Education feature: Dual enrollment program credits students

CNJ staff photo: Liliana Castillo Jarrel Tapper, 17, welds in an agriculture mechanics class at Clovis High School. Tapper, along with 16 of his classmates, is earning three free college credit hours from Eastern New Mexico University.

By Liliana Castillo: CNJ staff writer

Free is good.

But when it’s college credit that’s free, there’s often an added bonus.

Eastern New Mexico University distance education assistant Rebbecca Gossett said students who begin racking up college credit in high school are more likely to go on to college than those who don’t.

And that’s why the university is now offering students free college credit in a partnership with local high schools.

ENMU has entered into a dual-enrollment agreement with 39 schools and school systems in the state. The state-mandated program allows students college credit for approved classes taught at their high school.

The program also offers free dual-credit for on-line, ENMU campus and video conferencing courses. ENMU and Clovis High School have operated under the agreement for two years.

“This a great advantage for high school students. They’ll be ahead when they graduate. They can take as many dual-credit courses as their counselor will allow, meaning they could start college a whole semester ahead,” Gossett said.

Though the free courses are all introductory classes, ENMU talked to each school about what classes they were interested in offering their students.

“Agriculture classes (were) a big initiative for Eastern,” Gossett said. “We went out into the schools and asked the ag teachers if they were interested in teaching sets of four classes we wanted students to have.”

The courses taught in high school, using ENMU approved cirriculum, range from music theory to beginning acting to ag mechanics.

Clovis ag teacher Edwin Ford said he has 17 students in his third ag mechanics class who are working towards three free college credit hours this semester.

“We’re real happy with Eastern for setting this up,” he said. “I think there’s a big push state-wide and nationally to help kids get a foot in the door at college.”

Ford said the course is an all-around metal shop class and the students work on large projects such as a tractor-pulled scraper.

“It helps a kid to have something to start with and it might even help them go on and get in school and finish a degree,” he said.

One of Ford’s students, Michael Garza, said he’s made plans for after high school. Garza is enlisted in the Army. But he knows he’ll want to go to college after serving his time.

“It’s a head start when I do go to college after the Army,” the senior said.

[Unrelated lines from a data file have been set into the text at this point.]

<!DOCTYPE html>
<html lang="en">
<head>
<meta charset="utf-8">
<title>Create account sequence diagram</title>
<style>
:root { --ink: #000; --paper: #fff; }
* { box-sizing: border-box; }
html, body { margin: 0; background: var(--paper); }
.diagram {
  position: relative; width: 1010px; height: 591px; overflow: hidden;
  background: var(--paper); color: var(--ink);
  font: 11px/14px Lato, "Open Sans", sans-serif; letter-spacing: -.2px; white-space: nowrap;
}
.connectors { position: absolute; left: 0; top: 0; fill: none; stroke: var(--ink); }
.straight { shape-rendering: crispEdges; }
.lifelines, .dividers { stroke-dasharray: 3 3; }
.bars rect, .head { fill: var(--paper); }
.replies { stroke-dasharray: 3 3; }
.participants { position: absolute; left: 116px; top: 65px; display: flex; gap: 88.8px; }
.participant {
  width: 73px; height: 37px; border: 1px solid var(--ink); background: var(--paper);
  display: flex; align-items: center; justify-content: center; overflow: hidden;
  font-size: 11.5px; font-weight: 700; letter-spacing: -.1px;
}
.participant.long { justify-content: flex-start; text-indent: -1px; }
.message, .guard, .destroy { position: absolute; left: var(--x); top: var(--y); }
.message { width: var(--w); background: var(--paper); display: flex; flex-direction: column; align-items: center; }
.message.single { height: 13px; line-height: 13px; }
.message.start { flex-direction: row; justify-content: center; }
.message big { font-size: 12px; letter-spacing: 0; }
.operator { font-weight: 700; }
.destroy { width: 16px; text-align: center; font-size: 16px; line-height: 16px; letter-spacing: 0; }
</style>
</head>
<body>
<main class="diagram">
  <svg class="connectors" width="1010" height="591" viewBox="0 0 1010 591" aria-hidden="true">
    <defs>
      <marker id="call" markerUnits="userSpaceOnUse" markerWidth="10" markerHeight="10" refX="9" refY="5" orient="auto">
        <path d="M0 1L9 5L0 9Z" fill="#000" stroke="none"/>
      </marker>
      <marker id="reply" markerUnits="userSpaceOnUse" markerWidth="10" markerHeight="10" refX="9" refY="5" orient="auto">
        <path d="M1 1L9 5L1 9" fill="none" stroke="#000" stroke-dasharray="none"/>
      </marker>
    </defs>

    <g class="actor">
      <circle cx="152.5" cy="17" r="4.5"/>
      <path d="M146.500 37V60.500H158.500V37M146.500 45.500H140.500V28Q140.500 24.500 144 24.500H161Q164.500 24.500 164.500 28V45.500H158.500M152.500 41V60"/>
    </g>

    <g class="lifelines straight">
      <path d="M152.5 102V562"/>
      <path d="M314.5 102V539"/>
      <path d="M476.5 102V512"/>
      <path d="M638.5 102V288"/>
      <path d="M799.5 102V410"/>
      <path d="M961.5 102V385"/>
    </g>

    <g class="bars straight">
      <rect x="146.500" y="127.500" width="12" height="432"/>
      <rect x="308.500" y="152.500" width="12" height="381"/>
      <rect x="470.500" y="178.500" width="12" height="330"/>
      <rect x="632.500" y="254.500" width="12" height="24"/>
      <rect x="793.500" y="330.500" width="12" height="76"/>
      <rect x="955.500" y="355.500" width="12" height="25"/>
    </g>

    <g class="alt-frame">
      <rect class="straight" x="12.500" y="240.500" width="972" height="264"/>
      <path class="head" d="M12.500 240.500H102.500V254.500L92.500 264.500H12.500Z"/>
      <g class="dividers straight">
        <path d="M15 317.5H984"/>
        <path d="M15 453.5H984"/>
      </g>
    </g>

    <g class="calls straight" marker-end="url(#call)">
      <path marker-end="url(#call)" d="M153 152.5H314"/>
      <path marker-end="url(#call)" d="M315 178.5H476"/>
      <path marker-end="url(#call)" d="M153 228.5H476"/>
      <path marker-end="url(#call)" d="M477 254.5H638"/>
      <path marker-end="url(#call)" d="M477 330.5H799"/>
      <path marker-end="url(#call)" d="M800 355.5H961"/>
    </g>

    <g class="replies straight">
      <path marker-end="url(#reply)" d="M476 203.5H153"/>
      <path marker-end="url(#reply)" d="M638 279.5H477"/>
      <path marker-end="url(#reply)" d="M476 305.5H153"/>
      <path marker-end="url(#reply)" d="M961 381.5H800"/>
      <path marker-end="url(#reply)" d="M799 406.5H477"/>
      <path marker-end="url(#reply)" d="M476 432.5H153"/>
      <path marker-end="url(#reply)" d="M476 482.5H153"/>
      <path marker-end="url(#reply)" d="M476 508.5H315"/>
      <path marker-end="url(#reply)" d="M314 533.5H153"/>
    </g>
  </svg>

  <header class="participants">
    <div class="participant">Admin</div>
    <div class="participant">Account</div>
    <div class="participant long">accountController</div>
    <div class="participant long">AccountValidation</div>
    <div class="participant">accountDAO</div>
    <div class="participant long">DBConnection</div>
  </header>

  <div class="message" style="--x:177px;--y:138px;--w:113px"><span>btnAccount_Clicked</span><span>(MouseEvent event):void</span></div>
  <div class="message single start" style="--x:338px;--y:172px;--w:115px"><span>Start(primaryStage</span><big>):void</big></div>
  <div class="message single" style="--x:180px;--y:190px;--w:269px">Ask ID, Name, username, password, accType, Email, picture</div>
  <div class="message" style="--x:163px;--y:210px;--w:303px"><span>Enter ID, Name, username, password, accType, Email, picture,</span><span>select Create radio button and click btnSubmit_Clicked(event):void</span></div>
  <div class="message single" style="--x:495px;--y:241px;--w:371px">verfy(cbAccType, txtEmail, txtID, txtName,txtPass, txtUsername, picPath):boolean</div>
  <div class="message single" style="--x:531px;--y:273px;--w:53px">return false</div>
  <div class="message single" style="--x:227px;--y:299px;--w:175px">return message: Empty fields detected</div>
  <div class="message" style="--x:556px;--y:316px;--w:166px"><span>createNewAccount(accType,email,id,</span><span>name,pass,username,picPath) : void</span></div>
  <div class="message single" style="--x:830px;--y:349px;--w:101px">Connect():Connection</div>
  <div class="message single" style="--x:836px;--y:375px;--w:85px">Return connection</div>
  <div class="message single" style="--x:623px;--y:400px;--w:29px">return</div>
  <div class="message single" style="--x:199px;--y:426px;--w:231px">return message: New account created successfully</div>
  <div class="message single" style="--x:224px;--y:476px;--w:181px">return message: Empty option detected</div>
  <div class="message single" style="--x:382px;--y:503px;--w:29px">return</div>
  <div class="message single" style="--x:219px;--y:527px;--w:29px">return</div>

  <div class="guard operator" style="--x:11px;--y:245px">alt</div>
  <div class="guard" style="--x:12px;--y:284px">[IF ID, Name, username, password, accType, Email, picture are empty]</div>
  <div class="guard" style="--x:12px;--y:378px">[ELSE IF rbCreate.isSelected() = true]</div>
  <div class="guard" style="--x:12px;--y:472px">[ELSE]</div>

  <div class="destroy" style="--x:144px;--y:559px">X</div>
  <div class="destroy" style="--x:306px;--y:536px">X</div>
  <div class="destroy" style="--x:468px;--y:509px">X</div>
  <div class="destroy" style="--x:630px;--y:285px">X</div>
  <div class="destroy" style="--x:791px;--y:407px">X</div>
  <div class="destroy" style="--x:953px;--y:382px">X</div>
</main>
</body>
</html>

Garza, 18, said he hopes to study engineering and the math used in the ag mechanics class will help him in his future career.

Clovis Community College has offered a similar program for several years.